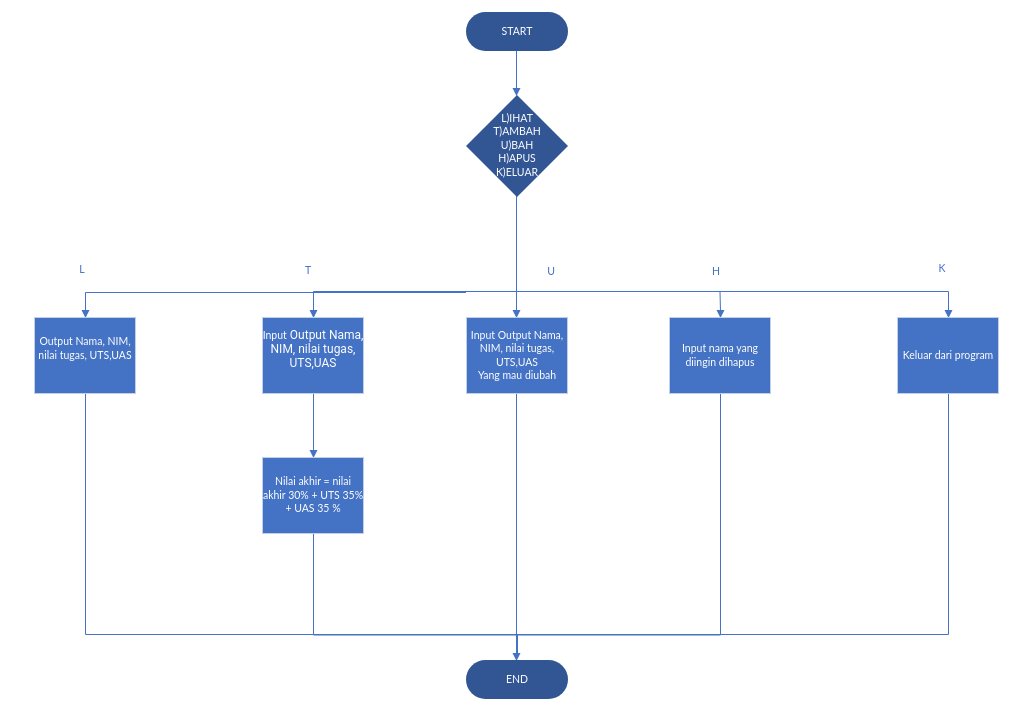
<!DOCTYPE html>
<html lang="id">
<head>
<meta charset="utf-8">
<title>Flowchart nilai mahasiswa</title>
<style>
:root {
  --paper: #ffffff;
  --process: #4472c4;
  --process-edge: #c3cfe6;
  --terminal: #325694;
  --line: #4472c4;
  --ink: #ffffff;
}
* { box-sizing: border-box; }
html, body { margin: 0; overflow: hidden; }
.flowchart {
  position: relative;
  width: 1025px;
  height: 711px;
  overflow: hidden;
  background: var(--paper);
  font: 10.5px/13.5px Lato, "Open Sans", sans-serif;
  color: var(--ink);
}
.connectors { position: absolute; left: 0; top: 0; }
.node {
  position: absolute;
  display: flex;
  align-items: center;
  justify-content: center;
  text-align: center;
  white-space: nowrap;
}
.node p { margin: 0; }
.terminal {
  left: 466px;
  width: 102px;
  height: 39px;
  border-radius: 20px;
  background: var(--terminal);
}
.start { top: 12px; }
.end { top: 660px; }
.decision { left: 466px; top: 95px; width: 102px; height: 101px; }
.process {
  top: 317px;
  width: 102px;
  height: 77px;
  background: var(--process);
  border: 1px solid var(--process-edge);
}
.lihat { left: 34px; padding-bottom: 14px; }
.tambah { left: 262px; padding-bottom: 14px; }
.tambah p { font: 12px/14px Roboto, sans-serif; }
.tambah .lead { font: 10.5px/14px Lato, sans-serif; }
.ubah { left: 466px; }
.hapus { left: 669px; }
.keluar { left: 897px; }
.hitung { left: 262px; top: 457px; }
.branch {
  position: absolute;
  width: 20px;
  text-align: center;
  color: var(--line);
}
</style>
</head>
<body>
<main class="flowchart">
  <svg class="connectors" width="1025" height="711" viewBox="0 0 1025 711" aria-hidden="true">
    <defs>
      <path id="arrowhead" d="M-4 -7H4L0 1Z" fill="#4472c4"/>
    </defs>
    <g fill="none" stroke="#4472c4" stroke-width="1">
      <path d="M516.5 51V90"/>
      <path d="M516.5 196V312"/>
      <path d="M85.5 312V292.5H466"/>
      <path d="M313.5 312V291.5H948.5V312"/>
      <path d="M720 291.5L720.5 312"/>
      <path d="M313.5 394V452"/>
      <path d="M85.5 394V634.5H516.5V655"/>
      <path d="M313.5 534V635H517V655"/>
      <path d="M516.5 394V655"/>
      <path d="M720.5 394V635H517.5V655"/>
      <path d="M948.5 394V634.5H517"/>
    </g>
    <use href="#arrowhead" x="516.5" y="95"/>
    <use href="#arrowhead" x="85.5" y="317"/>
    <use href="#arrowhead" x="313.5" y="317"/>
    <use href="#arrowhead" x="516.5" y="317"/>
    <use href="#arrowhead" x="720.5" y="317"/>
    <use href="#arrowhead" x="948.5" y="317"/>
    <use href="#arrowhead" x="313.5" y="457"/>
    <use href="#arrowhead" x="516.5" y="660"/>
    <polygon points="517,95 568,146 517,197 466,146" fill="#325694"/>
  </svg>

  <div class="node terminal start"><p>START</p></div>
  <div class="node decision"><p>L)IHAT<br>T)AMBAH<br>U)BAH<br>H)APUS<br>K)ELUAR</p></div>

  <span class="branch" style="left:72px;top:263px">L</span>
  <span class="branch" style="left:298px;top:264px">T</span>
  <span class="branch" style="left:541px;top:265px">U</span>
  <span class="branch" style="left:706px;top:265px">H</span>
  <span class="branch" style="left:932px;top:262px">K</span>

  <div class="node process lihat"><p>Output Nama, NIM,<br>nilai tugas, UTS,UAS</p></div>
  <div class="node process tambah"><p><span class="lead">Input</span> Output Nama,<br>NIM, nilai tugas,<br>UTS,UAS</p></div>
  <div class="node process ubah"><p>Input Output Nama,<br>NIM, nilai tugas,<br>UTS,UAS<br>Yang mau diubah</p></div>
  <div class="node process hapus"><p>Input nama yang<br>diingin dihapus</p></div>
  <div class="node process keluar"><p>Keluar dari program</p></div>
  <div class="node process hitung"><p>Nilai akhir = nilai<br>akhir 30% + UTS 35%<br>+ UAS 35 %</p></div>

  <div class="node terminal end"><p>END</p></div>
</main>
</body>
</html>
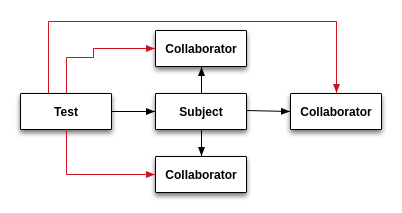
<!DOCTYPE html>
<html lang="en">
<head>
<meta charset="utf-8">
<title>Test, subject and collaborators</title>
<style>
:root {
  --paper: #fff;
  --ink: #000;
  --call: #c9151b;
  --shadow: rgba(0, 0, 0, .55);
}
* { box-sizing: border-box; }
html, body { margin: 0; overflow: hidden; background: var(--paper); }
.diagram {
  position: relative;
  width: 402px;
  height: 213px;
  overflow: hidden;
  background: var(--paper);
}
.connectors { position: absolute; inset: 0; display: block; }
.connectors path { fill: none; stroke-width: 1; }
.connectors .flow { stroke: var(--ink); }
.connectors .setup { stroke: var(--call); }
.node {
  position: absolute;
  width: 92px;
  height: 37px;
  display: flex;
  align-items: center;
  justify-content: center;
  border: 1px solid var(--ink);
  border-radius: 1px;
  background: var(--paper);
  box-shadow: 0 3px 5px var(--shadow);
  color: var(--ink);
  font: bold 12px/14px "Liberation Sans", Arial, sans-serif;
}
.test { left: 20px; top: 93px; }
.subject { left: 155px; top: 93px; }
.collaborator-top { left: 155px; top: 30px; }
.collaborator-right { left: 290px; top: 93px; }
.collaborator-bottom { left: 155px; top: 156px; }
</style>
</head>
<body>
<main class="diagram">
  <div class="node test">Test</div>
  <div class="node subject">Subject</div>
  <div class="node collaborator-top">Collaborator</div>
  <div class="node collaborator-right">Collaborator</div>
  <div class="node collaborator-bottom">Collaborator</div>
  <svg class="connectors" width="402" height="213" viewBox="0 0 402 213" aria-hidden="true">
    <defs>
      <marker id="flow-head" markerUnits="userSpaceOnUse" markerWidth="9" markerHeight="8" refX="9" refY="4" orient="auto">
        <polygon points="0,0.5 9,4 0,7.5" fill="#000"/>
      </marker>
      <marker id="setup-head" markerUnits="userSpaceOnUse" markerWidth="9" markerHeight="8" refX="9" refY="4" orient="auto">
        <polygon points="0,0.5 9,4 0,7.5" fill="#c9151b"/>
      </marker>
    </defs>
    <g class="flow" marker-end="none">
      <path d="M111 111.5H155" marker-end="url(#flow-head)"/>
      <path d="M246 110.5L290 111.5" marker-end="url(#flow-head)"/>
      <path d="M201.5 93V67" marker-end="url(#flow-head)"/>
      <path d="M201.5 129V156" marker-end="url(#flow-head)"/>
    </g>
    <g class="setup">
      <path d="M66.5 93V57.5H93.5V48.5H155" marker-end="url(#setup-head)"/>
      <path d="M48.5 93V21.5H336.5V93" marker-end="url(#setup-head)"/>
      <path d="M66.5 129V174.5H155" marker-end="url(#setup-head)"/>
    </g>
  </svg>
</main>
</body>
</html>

-----

> **Task goal**:
In the records above, find the lines holding "arrowhead". Copy each one.

> **Solved problem**:
      <path id="arrowhead" d="M-4 -7H4L0 1Z" fill="#4472c4"/>
    <use href="#arrowhead" x="516.5" y="95"/>
    <use href="#arrowhead" x="85.5" y="317"/>
    <use href="#arrowhead" x="313.5" y="317"/>
    <use href="#arrowhead" x="516.5" y="317"/>
    <use href="#arrowhead" x="720.5" y="317"/>
    <use href="#arrowhead" x="948.5" y="317"/>
    <use href="#arrowhead" x="313.5" y="457"/>
    <use href="#arrowhead" x="516.5" y="660"/>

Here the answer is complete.